The AIDS epidemic shook an entire generation of gay and bisexual men. Unfortunately this cultural history — this gay cultural history — cannot be transferred like that of other groups, in stories of shared experience from father to son, from mother to daughter.
Strategies of survival in the past and resilience in the present — informed by cold, hard statistics and health strategies — find no home in the traditional forum for educating youth: our own public schools. So many young men arrive at Yale, either clueless or careless, and the vast majority are left alone, continuing on the trajectory they began when they first walked onto Old Campus.
Must each of these men confront the virus alone, in the most personal way?
The answer is a firm “No.”
Many people want to help, but they need support and direction from the Yale administration.
Avenues to communicate knowledge and promote resources are in place, and a student body capable of engaging with them is waiting. We must adapt our current introductory health programming to include LGBT-specific issues like HIV.
But we cannot stop there.
Given Yale’s unique familiarity with HIV/AIDS, we must remake ourselves into a model for the rest of the country, tackling difficult issues like discussing sexual history and HIV status with partners, regardless of orientation.

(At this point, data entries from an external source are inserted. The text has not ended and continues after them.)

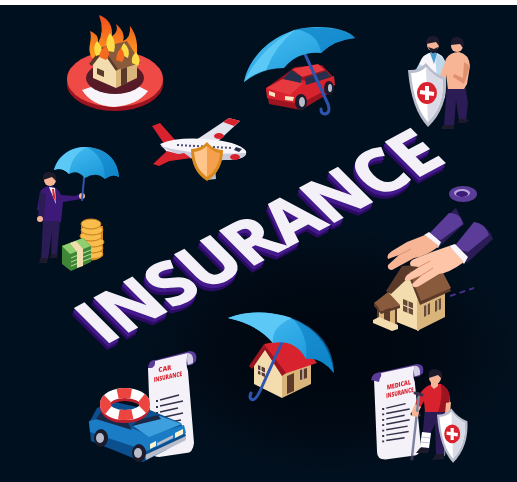
<!DOCTYPE html>
<html lang="en">
<head>
<meta charset="utf-8">
<title>Insurance</title>
<style>
:root{--night:#01101f;--white:#f7f5fa;--purple:#3d1a78;--violet:#5b3c98;--ink:#2b1c56;--sky:#1fa8e6;--sky-light:#5cc8f5;--sky-deep:#0c7fc4;--red:#d8232f;--red-deep:#9c1420;--wall:#f3dcae;--wall-shade:#d9b57c;--roof:#8a5a3c;--roof-deep:#5c3a2a;--skin:#f7b596;--gold-deep:#d98a1f;--steel:#b9bccb}
html,body{margin:0;background:#fff;overflow:hidden}
svg{display:block;width:517px;height:482px}
.headline{font:700 56px "Open Sans","Noto Sans",sans-serif}
.paper-title{font:800 6.6px "Open Sans",sans-serif;fill:var(--red);text-anchor:middle}
.white{fill:var(--white)}.red{fill:var(--red)}.red-deep{fill:var(--red-deep)}
.wall{fill:var(--wall)}.wall-shade{fill:var(--wall-shade)}.roof{fill:var(--roof)}.roof-deep{fill:var(--roof-deep)}
.sky-light{fill:var(--sky-light)}.sky-deep{fill:var(--sky-deep)}
.skin{fill:var(--skin)}.ink{fill:var(--ink)}.purple{fill:var(--purple)}.violet{fill:var(--violet)}
.gold-deep{fill:var(--gold-deep)}.dark{fill:#1d1a2c}.steel{fill:var(--steel)}
.pole{fill:none;stroke:#2d55b0;stroke-width:3;stroke-linecap:round}
.crutch{fill:none;stroke:#7d849f;stroke-width:2.4;stroke-linecap:round}
.crutch-grip{fill:none;stroke:#3a3350;stroke-width:3;stroke-linecap:round}
</style>
</head>
<body>
<svg viewBox="0 0 517 482" role="img" aria-label="Insurance icons around an isometric headline">
<defs>
<radialGradient id="shade"><stop offset="0" stop-color="#000208" stop-opacity=".75"/><stop offset=".6" stop-color="#000208" stop-opacity=".45"/><stop offset="1" stop-color="#000208" stop-opacity="0"/></radialGradient>
<linearGradient id="flame" x1="0" y1="0" x2="0" y2="1"><stop offset="0" stop-color="#f04a1d"/><stop offset="1" stop-color="#fba51f"/></linearGradient>
<linearGradient id="canopy" x1="0" y1="0" x2="1" y2="1"><stop offset="0" stop-color="#4cc3f6"/><stop offset="1" stop-color="#128fd4"/></linearGradient>
<text id="word" class="headline" textLength="344" lengthAdjust="spacingAndGlyphs" transform="matrix(1 -.535 .85 .85 104 345)">INSURANCE</text>
<g id="shield">
<path class="steel" d="M0 4Q10 5 18-3Q26 8 38 12Q40 42 20 61Q3 43 0 4Z"/>
<path fill="#fff" d="M3 7Q12 7 18 1Q25 10 35 14Q36 40 20 56Q6 41 3 7Z"/>
<path fill="#d9dbe6" d="M18 1Q25 10 35 14Q36 40 20 56Z"/>
<ellipse class="red" cx="19" cy="27" rx="10" ry="11"/>
<path fill="none" stroke="#fff" stroke-width="4" d="M19 20V34M12 26L26 28"/>
</g>
<g id="paper">
<path class="violet" d="M0 7Q1-2 8-1L42-10Q50-10 48 0L44 4Z"/>
<path fill="#f4f2f8" d="M0 7Q8 8 7 0L40-8Q37 2 40 10L46 82Q45 92 38 92L11 96Q3 96 3 88Z"/>
<path fill="#d3cfe2" d="M40-8Q46-8 45 2L40 4Q38-2 40-8Z"/>
<path fill="none" stroke="#33304a" stroke-width="1.6" d="M12 39L31 34M12 45L35 40M12 51L30 47M12 57L35 52M12 63L33 59M12 69L34 65M12 75L30 72"/>
<path fill="none" stroke="#33304a" stroke-width="2" d="M8 40H10M8 46H10M8 52H10M8 58H10M8 64H10M8 70H10M8 76H10"/>
</g>
</defs>

<rect width="517" height="482" fill="#fff"/>
<rect y="5" width="517" height="477" fill="var(--night)"/>
<ellipse cx="330" cy="350" rx="190" ry="125" fill="url(#shade)"/>

<g id="headline" stroke-width="1.5">
<g fill="#2b0c62" stroke="#2b0c62"><use href="#word" x="-2" y="7"/><use href="#word" x="-2" y="6"/></g>
<g fill="#451a8c" stroke="#451a8c"><use href="#word" x="-1" y="4"/><use href="#word" x="-1" y="3"/><use href="#word" y="1"/></g>
<use href="#word" fill="#f3f0f8" stroke="#f3f0f8"/>
</g>

<g id="burning-house">
<ellipse class="red-deep" cx="115" cy="84" rx="48" ry="27"/>
<ellipse cx="115" cy="79" rx="48" ry="28" fill="#ef4a45"/>
<path class="white" d="M82 90L94 86Q115 94 136 85L148 91Q138 105 114 107Q92 106 82 90Z"/>
<ellipse cx="115" cy="78" rx="29" ry="16" fill="#571a27"/>
<path fill="url(#flame)" d="M92 58C86 47 93 42 90 31Q99 34 98 43Q105 31 99 15Q113 20 112 36Q119 32 116 24Q126 32 123 41Q131 38 130 26Q140 39 136 60Z"/>
<path class="wall" d="M93 62L104 49L116 65V88L93 78Z"/>
<path class="wall-shade" d="M116 65L137 60V78L116 88Z"/>
<path class="roof" d="M102 47L127 41L141 63L117 70Z"/>
<path class="roof-deep" d="M102 47L89 64L92 66L103 52L116 71L118 69Z"/>
<path class="roof-deep" d="M97 68L104 71V77L97 74ZM121 69L127 67V83L121 86Z"/>
<path fill="#fddc45" d="M96 56Q92 47 97 41Q103 47 102 54ZM108 51Q104 41 110 33Q117 42 114 52ZM122 55Q119 49 124 43Q131 49 128 58ZM132 63Q131 56 136 52Q142 60 138 66Z"/>
<path fill="#f36a20" d="M99 57Q100 49 106 46Q112 54 106 60ZM116 60Q117 51 121 48Q127 56 122 62Z"/>
</g>

<g id="car-under-umbrella">
<path class="red-deep" d="M266 88L283 76L295 67L322 65L334 78L333 91L301 110L269 104Z"/>
<path class="red" d="M266 88L285 78L316 82L334 76L335 85L300 104L267 98Z"/>
<path fill="#e63a40" d="M292 69L318 64L325 70L302 77ZM267 88L283 79L303 83L290 95Z"/>
<path fill="#26304d" d="M283 79L291 70L302 77L301 83ZM305 78L326 71L331 77L306 85Z"/>
<path fill="#f8e4c1" d="M269 91L275 93V97L269 95ZM285 96L294 97L293 101L285 100Z"/>
<ellipse class="dark" cx="301" cy="102" rx="6" ry="8"/><ellipse class="steel" cx="302" cy="102" rx="3" ry="5"/>
<ellipse class="dark" cx="329" cy="88" rx="5" ry="7"/><ellipse class="steel" cx="330" cy="88" rx="2" ry="4"/>
<path class="pole" d="M304 52L328 104Q331 113 325 114Q321 114 321 109"/>
<path fill="url(#canopy)" d="M244 82C249 54 280 26 318 27C336 27 349 31 355 38Q334 40 321 53Q298 51 284 68Q262 68 244 82Z"/>
<path class="sky-light" d="M296 29C272 41 254 61 244 82Q253 73 266 70Q275 46 296 29Z"/>
<path class="sky-deep" d="M296 29Q319 34 321 53Q334 40 355 38Q342 24 296 29Z" opacity=".65"/>
</g>

<g id="doctor-and-patient">
<path class="white" d="M419 64Q423 53 433 52Q443 53 446 64L445 98L422 95Z"/>
<path fill="#bcd9ec" d="M419 64L413 75L421 82L427 68ZM435 54L438 92L445 96L446 64Q443 55 435 54Z"/>
<path fill="#4a9ccc" d="M430 53L437 53L434 64Z"/>
<circle class="skin" cx="433" cy="45" r="6"/><path class="dark" d="M426 44Q426 35 434 36Q441 37 439 46L436 42ZM428 47L434 49L438 47Q437 54 432 53Z"/>
<path class="ink" d="M447 85L465 84L468 103L466 121H459L456 100L454 127L444 126Z"/>
<path class="skin" d="M446 59Q450 52 459 52Q469 54 470 66L467 84L464 89H448L446 74L442 82L439 79Z"/>
<path fill="#df906f" d="M464 62L463 78L454 74L453 77L464 84L470 66Z"/>
<circle class="skin" cx="457" cy="46" r="6"/><path class="dark" d="M451 45Q450 36 458 37Q466 39 463 48L460 44Z"/>
<path class="dark" d="M443 125H454V129H441ZM459 119H467L469 121L465 123H458Z"/>
<use href="#shield" transform="translate(408 66)"/>
</g>

<g id="aeroplane">
<path class="red" d="M152 126L160 123L176 141L165 145Z"/>
<path fill="#e4e4ee" d="M196 140L229 118L240 121L215 144Z"/>
<path class="steel" d="M189 152L207 180L216 179L214 151Z"/>
<path class="white" d="M160 144Q176 137 205 139Q238 141 246 151Q248 158 233 159Q196 163 167 152Z"/>
<path fill="#cacbdc" d="M160 146Q194 156 246 153Q246 160 225 160Q188 162 160 146Z"/>
<path class="red" d="M167 151L153 164L159 166L182 155ZM184 153L165 157L163 162L191 158ZM229 118L240 121L234 126L223 122Z"/>
<path stroke="#4c4c77" stroke-width="2" stroke-dasharray="2 2" d="M177 145L232 148"/>
<path fill="#26304d" d="M236 147L242 149L239 152L234 150Z"/>
<ellipse class="red" cx="219" cy="136" rx="5" ry="3"/><ellipse class="red" cx="235" cy="157" rx="5" ry="3"/>
<path class="gold-deep" d="M191 149Q201 149 207 142Q213 150 223 150Q223 171 207 181Q191 171 191 149Z"/>
<path fill="#ffc58a" d="M194 152Q202 151 207 146V177Q195 169 194 152Z"/><path fill="#f5a04e" d="M207 146Q213 152 220 153Q219 169 207 177Z"/>
</g>

<g id="businessman">
<path class="purple" d="M40 192Q44 185 52 186Q59 189 61 195L75 196L80 194L81 199L63 202L61 222L43 224L42 211L37 210Z"/>
<path class="ink" d="M43 221H60L57 256H51L52 232L48 260H41ZM40 192L46 194L44 219L38 216Z"/>
<path class="white" d="M49 187L55 188L56 204Z"/><path class="red" d="M52 189L54 189L56 202L53 197Z"/>
<circle class="skin" cx="50" cy="180" r="6"/><circle class="skin" cx="82" cy="196" r="3"/><circle class="skin" cx="40" cy="219" r="3"/>
<path class="dark" d="M43 180Q42 171 50 172Q58 173 56 181L52 177ZM40 258H48L47 263H39ZM51 254H58L57 258H50Z"/>
<path class="pole" style="stroke-width:2" d="M85 168L82 200"/>
<path fill="url(#canopy)" d="M54 170C58 154 73 146 87 147C106 148 118 160 119 177Q112 173 105 179Q96 171 85 178Q77 169 69 174Q62 167 54 170Z"/>
<path class="sky-light" d="M87 147Q71 155 69 174Q62 167 54 170Q61 148 87 147Z"/>
<path class="sky-deep" d="M87 147Q105 157 105 179Q112 173 119 177Q116 150 87 147Z" opacity=".6"/>
<g id="coins"><path class="gold-deep" d="M81 226V256Q91 265 103 256V226Z"/><g fill="#f8bd4c" stroke="#c47a1c"><ellipse cx="92" cy="254" rx="11" ry="5"/><ellipse cx="92" cy="248" rx="11" ry="5"/><ellipse cx="93" cy="242" rx="11" ry="5"/><ellipse cx="91" cy="236" rx="11" ry="5"/><ellipse cx="92" cy="230" rx="11" ry="5"/><ellipse cx="91" cy="224" rx="10" ry="5"/></g></g>
<path fill="#3f8636" d="M62 246L83 238L91 246V262L71 271L62 264Z"/>
<path fill="#8fcf70" d="M62 246L83 238L91 246L70 254Z"/>
<path stroke="#b5df9b" d="M71 258L91 250M71 262L91 254M71 266L91 258"/>
<path class="wall" d="M70 243L76 241L83 249V266L77 268V252Z"/>
</g>

<g id="hands-over-house">
<ellipse class="violet" cx="463" cy="194" rx="14" ry="8"/><ellipse cx="462" cy="193" rx="8" ry="4" fill="#b9a3dc"/><ellipse class="purple" cx="462" cy="194" rx="6" ry="3"/>
<path stroke="#4a2d86" stroke-width="2" stroke-dasharray="6 4" d="M450 296L474 288"/>
<path class="wall" d="M389 290L409 270L419 302V331L389 319Z"/>
<path class="wall-shade" d="M417 300L445 289V317L417 331Z"/>
<path class="roof-deep" d="M402 266L438 263L451 291L420 305L409 277L391 294L386 291Z"/>
<path class="roof" d="M409 272L438 263L451 288L421 301Z"/>
<path class="wall-shade" d="M379 306L396 302V325L379 318Z"/>
<path class="roof-deep" d="M384 309L390 307V322L384 320ZM377 308H379V320H377ZM395 308H397V326H395Z"/>
<path class="wall" d="M373 320L379 317L398 325V329L392 331L373 323Z"/>
<path class="roof" d="M374 303L388 292L400 305L381 311Z"/><path class="roof-deep" d="M374 303L381 311L400 305V308L381 314L374 306Z"/>
<path fill="#6a4935" d="M403 299L413 303V315L403 311ZM424 306L430 303V314L424 317ZM435 301L441 298V309L435 312Z"/>
<path stroke="#f7e9ca" d="M408 301V313M403 305L413 309M427 304V316M438 300V311"/>
<path class="ink" d="M427 236Q442 220 456 208L464 224L439 247ZM453 248L474 222Q489 226 493 239L467 263Z"/>
<path class="violet" d="M427 236L449 213Q461 213 463 224L441 240ZM453 248L474 222Q485 223 489 235L468 252Z"/>
<path class="white" d="M424 235L429 232L441 242L438 248ZM449 246L455 244L468 257L464 264Z"/>
<path class="skin" d="M425 235L439 246Q427 256 414 258L392 270Q387 270 388 265L399 255L388 259Q386 255 392 251L407 242Z"/>
<path fill="#ffc5a8" d="M449 246L464 262Q449 273 439 274L421 285Q413 290 412 284L422 275L408 281Q402 281 407 275L419 267L411 266Q408 262 414 259L432 252Z"/>
<path fill="none" stroke="#dc8f70" d="M422 275L433 268M419 267L430 261M399 255L411 249"/>
</g>

<g id="house-under-umbrella">
<path class="wall" d="M254 364L265 345L282 371V398L254 384Z"/>
<path class="wall-shade" d="M282 371L311 363V384L282 398Z"/>
<path class="red" d="M264 344L297 338L317 363L284 374Z"/><path class="red-deep" d="M264 344L249 366L252 369L265 350L282 376L286 373Z"/>
<path class="roof-deep" d="M258 365L265 368V377L258 374ZM287 376L294 373V391L287 394ZM300 370L307 368V378L300 380Z"/>
<path stroke="#fff" d="M261 366V376M258 370L265 373M303 369V379"/>
<path class="pole" d="M283 340L260 391Q255 402 251 399Q249 397 251 393"/>
<path fill="url(#canopy)" d="M228 318C254 308 287 312 309 328Q330 344 334 373Q320 356 306 359Q295 339 273 343Q257 324 228 318Z"/>
<path class="sky-light" d="M292 318Q271 327 273 343Q257 324 228 318Q258 307 292 318Z"/>
<path class="sky-deep" d="M292 318Q309 335 306 359Q320 356 334 373Q333 334 292 318Z" opacity=".65"/>
</g>

<g id="car-insurance">
<use href="#paper" transform="translate(148 361)"/>
<text class="paper-title" transform="matrix(.95 -.2 .06 1 165 371)">CAR</text>
<text class="paper-title" transform="matrix(.72 -.16 .06 1 168 379)">INSURANCE</text>
<path fill="#0b4f8e" d="M89 423L97 408L115 402L150 410L181 423L186 436L166 450L143 462L91 441Z"/>
<path fill="#1a7cc4" d="M89 421L106 417L148 435L184 425L186 433L147 451L90 432Z"/>
<path fill="#3d9fdd" d="M133 426L160 416L182 424L149 437Z"/>
<path fill="#19294a" d="M96 419L104 408L127 421L132 430ZM132 426L138 420L158 415L161 419Z"/>
<path fill="#fff3d0" d="M150 444L156 441V446L150 449ZM175 433L183 429V434L175 438Z"/>
<path class="steel" d="M145 455L186 436V440L146 460ZM157 443L173 435V438L157 446Z"/>
<ellipse class="dark" cx="101" cy="438" rx="7" ry="9"/><ellipse class="steel" cx="100" cy="438" rx="4" ry="5"/>
<ellipse class="dark" cx="139" cy="453" rx="7" ry="9"/><ellipse class="steel" cx="138" cy="453" rx="4" ry="5"/>
<ellipse cx="125" cy="407" rx="20" ry="11" fill="none" stroke="#b9202c" stroke-width="10"/>
<ellipse cx="125" cy="404" rx="20" ry="11" fill="none" stroke="#fff" stroke-width="10"/>
<ellipse cx="125" cy="404" rx="20" ry="11" fill="none" stroke="#ec453f" stroke-width="10" pathLength="80" stroke-dasharray="11 9" stroke-dashoffset="6"/>
</g>

<g id="medical-insurance">
<use href="#paper" transform="translate(374 373) scale(1.02 .9)"/>
<path class="violet" d="M371 380Q373 371 381 373L379 382Z"/>
<text class="paper-title" transform="matrix(.8 -.19 .06 1 399 387)">MEDICAL</text>
<text class="paper-title" transform="matrix(.7 -.16 .06 1 400 395)">INSURANCE</text>
<g id="far-crutch"><path class="crutch" d="M449 398L444 455"/></g>
<path class="ink" d="M425 408H446L445 432L444 454H436L435 424L431 432L429 451H421L423 430Z"/>
<path fill="#fff" d="M422 432L431 433L429 448L420 447Z"/>
<path fill="none" stroke="#c3c5d4" d="M422 437L430 438M421 442L430 443"/>
<path class="dark" d="M420 448H429L428 453H416ZM436 454H444V459L432 460Z"/>
<path class="red" d="M426 387Q433 382 441 384Q449 388 450 398L446 412H425L424 401L420 408L415 405Q418 393 426 387Z"/>
<path class="red-deep" d="M441 384Q449 388 450 398L446 412H438Q443 398 441 384Z"/>
<path class="skin" d="M415 404L421 407L417 415L411 413ZM446 403L451 402L450 414L445 414Z"/>
<path class="skin" d="M431 380H438V386L434 389L431 386Z"/>
<circle class="skin" cx="435" cy="378" r="6"/><path class="dark" d="M429 378Q427 369 435 369Q444 370 442 379L438 375Z"/>
<g id="near-crutch">
<path class="crutch" d="M419 394L412 457"/>
<path class="crutch-grip" d="M415 393L422 395M412 414L419 415M412 457V459"/>
<path class="skin" d="M412 411L419 412L418 417L412 416Z"/>
</g>
<use href="#shield" transform="translate(437 411) scale(.8 .85)"/>
</g>
</svg>
</body>
</html>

We must empower young men and women to carry these skills and this knowledge into their communities when they leave campus as Yale College graduates.
We must recognize that this is our HIV crisis.